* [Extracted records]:
═══
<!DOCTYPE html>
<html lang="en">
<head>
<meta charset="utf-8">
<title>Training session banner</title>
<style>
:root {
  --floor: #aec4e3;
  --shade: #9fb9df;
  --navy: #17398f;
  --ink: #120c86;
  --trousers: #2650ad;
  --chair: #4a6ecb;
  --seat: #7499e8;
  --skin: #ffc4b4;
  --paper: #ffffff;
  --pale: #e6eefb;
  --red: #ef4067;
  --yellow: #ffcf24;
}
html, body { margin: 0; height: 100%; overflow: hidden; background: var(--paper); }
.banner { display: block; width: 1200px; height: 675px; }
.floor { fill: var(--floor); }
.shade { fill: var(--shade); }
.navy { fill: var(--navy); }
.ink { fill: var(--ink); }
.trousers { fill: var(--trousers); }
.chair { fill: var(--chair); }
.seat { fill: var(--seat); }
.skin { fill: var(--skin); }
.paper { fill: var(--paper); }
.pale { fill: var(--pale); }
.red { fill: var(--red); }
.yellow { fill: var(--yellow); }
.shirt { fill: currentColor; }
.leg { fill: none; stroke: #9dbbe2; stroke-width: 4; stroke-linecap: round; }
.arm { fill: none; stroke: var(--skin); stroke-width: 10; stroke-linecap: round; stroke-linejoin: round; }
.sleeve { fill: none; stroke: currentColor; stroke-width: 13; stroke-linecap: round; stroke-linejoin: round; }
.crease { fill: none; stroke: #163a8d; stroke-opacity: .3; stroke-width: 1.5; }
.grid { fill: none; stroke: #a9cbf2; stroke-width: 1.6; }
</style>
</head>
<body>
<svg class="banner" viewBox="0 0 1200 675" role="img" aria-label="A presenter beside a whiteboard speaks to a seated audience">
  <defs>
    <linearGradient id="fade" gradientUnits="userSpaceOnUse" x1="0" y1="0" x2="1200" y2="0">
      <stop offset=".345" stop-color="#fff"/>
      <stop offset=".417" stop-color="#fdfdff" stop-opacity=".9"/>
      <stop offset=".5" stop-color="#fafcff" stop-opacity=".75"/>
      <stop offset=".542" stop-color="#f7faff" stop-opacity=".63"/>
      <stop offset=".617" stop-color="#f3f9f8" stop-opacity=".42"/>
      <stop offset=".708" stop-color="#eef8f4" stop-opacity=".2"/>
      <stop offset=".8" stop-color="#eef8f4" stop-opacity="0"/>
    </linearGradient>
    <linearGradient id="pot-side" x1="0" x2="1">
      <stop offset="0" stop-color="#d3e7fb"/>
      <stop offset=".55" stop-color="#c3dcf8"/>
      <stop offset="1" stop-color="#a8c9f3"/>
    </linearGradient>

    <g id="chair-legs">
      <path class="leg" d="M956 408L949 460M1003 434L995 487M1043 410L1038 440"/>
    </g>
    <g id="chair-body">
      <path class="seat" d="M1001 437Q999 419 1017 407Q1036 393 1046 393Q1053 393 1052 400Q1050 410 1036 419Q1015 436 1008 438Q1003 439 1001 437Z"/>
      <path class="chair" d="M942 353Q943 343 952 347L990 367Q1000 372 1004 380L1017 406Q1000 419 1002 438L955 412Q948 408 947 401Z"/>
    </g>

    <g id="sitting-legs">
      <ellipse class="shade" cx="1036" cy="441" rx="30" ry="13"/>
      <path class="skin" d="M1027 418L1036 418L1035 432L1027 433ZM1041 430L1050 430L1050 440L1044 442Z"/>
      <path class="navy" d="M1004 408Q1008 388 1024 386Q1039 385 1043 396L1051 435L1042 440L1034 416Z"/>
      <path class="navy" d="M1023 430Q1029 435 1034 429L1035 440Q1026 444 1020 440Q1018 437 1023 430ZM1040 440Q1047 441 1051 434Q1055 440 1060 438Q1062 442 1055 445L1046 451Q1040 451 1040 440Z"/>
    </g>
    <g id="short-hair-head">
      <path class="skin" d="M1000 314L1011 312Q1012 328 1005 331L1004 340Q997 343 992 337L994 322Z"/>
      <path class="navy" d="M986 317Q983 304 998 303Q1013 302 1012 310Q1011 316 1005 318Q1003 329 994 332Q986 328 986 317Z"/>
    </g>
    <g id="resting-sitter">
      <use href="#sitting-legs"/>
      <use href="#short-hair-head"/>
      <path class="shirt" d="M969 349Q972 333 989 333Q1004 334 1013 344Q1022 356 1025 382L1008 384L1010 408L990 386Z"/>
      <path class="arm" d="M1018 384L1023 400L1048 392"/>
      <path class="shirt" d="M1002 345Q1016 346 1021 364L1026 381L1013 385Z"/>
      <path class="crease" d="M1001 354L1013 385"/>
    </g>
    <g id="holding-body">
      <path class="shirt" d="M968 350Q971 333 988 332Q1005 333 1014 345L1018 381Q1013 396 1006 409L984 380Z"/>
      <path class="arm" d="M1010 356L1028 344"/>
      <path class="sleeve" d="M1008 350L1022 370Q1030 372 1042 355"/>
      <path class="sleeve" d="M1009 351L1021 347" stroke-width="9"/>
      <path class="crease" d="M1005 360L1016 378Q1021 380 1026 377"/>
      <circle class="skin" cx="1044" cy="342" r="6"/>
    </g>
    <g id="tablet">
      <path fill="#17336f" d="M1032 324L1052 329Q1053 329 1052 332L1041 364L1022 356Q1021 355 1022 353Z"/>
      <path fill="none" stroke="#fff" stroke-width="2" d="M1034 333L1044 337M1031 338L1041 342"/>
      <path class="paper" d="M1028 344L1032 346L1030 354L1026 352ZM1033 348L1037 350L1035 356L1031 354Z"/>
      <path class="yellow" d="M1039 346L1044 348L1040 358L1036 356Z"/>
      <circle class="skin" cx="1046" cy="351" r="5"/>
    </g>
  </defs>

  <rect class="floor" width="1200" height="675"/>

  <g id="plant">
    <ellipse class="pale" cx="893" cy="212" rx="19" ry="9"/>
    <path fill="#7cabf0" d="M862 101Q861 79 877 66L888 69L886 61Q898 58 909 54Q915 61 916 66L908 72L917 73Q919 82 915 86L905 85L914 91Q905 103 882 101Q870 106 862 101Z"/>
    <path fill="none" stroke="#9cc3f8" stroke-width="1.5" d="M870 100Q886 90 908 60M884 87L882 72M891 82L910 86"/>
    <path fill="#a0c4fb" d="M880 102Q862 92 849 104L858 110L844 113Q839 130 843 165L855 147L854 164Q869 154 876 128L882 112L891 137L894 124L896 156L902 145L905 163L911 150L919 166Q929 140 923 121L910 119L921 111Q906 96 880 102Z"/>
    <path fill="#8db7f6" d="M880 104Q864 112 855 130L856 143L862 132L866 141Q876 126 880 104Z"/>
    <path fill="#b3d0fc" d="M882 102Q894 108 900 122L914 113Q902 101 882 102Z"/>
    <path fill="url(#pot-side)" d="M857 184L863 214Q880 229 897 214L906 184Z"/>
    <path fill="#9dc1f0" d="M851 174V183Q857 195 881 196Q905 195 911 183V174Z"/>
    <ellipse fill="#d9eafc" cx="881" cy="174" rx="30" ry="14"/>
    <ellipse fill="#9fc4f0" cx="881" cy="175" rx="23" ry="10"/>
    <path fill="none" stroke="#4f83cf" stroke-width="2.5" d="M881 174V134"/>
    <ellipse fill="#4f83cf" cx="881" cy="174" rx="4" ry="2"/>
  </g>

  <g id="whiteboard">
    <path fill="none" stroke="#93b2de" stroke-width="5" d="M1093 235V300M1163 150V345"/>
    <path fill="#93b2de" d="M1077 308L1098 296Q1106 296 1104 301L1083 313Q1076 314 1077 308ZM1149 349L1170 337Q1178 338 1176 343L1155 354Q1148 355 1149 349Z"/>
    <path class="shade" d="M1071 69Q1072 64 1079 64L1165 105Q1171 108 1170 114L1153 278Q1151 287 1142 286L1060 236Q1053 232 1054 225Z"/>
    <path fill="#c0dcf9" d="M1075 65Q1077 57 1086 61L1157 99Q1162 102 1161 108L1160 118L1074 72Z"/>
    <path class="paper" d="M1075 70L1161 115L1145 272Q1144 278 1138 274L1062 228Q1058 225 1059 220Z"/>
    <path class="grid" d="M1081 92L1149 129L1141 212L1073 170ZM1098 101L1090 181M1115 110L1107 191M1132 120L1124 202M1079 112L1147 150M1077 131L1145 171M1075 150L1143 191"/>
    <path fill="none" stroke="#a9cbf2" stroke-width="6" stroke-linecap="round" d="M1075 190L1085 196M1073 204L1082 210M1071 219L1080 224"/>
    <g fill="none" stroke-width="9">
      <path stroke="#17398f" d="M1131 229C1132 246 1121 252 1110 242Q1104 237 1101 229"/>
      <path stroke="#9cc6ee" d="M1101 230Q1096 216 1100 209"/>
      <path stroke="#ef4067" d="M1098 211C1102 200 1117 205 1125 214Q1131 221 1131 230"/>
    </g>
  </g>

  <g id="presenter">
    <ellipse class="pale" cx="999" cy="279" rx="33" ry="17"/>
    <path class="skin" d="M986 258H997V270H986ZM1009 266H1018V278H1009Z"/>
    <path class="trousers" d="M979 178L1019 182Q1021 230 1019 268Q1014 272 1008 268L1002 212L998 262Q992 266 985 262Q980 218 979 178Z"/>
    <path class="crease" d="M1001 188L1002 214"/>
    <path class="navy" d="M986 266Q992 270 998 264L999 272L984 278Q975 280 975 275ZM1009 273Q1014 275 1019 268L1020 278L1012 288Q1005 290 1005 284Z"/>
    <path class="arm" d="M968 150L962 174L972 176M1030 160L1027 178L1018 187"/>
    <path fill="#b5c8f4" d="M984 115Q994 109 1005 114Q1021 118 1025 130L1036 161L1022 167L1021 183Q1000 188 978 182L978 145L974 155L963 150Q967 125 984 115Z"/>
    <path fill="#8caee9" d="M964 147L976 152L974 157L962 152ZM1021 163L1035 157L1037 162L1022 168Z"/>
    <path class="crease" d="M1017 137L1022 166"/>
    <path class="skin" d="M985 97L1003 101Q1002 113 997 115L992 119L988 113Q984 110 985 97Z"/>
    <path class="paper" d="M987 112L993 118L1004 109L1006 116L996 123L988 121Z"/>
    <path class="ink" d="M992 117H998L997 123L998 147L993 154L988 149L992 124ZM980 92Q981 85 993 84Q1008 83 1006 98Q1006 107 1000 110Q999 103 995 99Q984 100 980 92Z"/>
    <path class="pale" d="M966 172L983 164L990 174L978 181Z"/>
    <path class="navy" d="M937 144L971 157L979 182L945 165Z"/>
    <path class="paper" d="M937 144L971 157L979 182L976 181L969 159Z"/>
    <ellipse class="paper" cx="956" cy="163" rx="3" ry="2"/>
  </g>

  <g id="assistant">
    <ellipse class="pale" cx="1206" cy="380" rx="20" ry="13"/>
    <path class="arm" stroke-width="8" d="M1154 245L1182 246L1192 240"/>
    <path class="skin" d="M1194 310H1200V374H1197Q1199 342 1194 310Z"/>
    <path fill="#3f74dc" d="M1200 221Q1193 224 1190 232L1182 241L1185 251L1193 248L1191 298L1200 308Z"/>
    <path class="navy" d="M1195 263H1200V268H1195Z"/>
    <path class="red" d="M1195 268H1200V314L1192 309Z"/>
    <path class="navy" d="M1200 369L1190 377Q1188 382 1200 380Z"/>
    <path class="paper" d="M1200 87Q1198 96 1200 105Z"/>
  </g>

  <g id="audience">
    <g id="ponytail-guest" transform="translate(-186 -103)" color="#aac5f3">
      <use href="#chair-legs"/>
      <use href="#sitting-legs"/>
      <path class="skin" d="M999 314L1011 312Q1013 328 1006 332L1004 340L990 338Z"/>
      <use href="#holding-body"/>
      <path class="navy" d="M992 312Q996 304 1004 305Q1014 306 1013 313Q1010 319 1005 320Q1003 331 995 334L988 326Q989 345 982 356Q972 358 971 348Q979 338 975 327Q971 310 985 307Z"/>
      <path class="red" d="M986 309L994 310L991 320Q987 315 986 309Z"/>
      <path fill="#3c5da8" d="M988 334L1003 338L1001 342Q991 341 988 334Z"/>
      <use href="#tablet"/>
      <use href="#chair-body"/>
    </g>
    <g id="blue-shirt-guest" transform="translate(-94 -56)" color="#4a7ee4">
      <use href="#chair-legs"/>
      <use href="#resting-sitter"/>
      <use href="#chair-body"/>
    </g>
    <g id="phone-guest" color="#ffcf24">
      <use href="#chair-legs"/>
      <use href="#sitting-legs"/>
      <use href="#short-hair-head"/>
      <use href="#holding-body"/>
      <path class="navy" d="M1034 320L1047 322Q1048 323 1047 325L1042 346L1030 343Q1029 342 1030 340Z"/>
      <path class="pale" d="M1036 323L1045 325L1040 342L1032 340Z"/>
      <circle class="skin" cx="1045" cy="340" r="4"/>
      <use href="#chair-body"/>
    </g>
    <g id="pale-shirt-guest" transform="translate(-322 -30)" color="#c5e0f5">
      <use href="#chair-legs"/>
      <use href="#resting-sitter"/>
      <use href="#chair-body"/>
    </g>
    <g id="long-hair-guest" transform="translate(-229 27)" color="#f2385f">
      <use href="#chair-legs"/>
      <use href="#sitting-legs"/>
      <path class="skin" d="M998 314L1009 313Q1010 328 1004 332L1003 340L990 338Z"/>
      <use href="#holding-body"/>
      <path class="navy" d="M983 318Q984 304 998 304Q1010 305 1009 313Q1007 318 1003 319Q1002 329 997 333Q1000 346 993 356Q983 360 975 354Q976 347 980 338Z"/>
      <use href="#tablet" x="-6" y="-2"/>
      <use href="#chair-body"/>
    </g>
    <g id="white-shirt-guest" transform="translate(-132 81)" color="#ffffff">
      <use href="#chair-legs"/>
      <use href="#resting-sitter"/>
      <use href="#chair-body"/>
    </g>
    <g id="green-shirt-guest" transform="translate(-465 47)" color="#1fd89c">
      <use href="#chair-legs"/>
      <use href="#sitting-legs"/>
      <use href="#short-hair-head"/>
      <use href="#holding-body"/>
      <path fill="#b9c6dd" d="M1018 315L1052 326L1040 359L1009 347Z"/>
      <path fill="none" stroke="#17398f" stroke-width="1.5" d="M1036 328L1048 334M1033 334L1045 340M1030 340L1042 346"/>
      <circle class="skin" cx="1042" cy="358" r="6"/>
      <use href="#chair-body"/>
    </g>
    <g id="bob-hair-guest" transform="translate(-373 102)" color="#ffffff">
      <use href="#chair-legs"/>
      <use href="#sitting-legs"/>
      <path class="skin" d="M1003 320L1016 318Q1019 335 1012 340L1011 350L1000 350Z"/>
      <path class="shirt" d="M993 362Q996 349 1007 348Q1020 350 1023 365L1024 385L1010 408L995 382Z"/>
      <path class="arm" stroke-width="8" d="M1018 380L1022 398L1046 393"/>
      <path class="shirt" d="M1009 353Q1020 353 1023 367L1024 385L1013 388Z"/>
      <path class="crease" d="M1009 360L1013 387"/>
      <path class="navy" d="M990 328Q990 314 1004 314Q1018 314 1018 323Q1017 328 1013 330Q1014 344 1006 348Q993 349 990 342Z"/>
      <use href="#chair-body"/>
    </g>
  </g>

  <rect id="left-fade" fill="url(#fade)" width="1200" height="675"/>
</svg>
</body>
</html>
═══
* [Description of the task]: Find the lines above that contain the word "ffffff" and copy each one.

* [Task solution]:
  --paper: #ffffff;
    <g id="white-shirt-guest" transform="translate(-132 81)" color="#ffffff">
    <g id="bob-hair-guest" transform="translate(-373 102)" color="#ffffff">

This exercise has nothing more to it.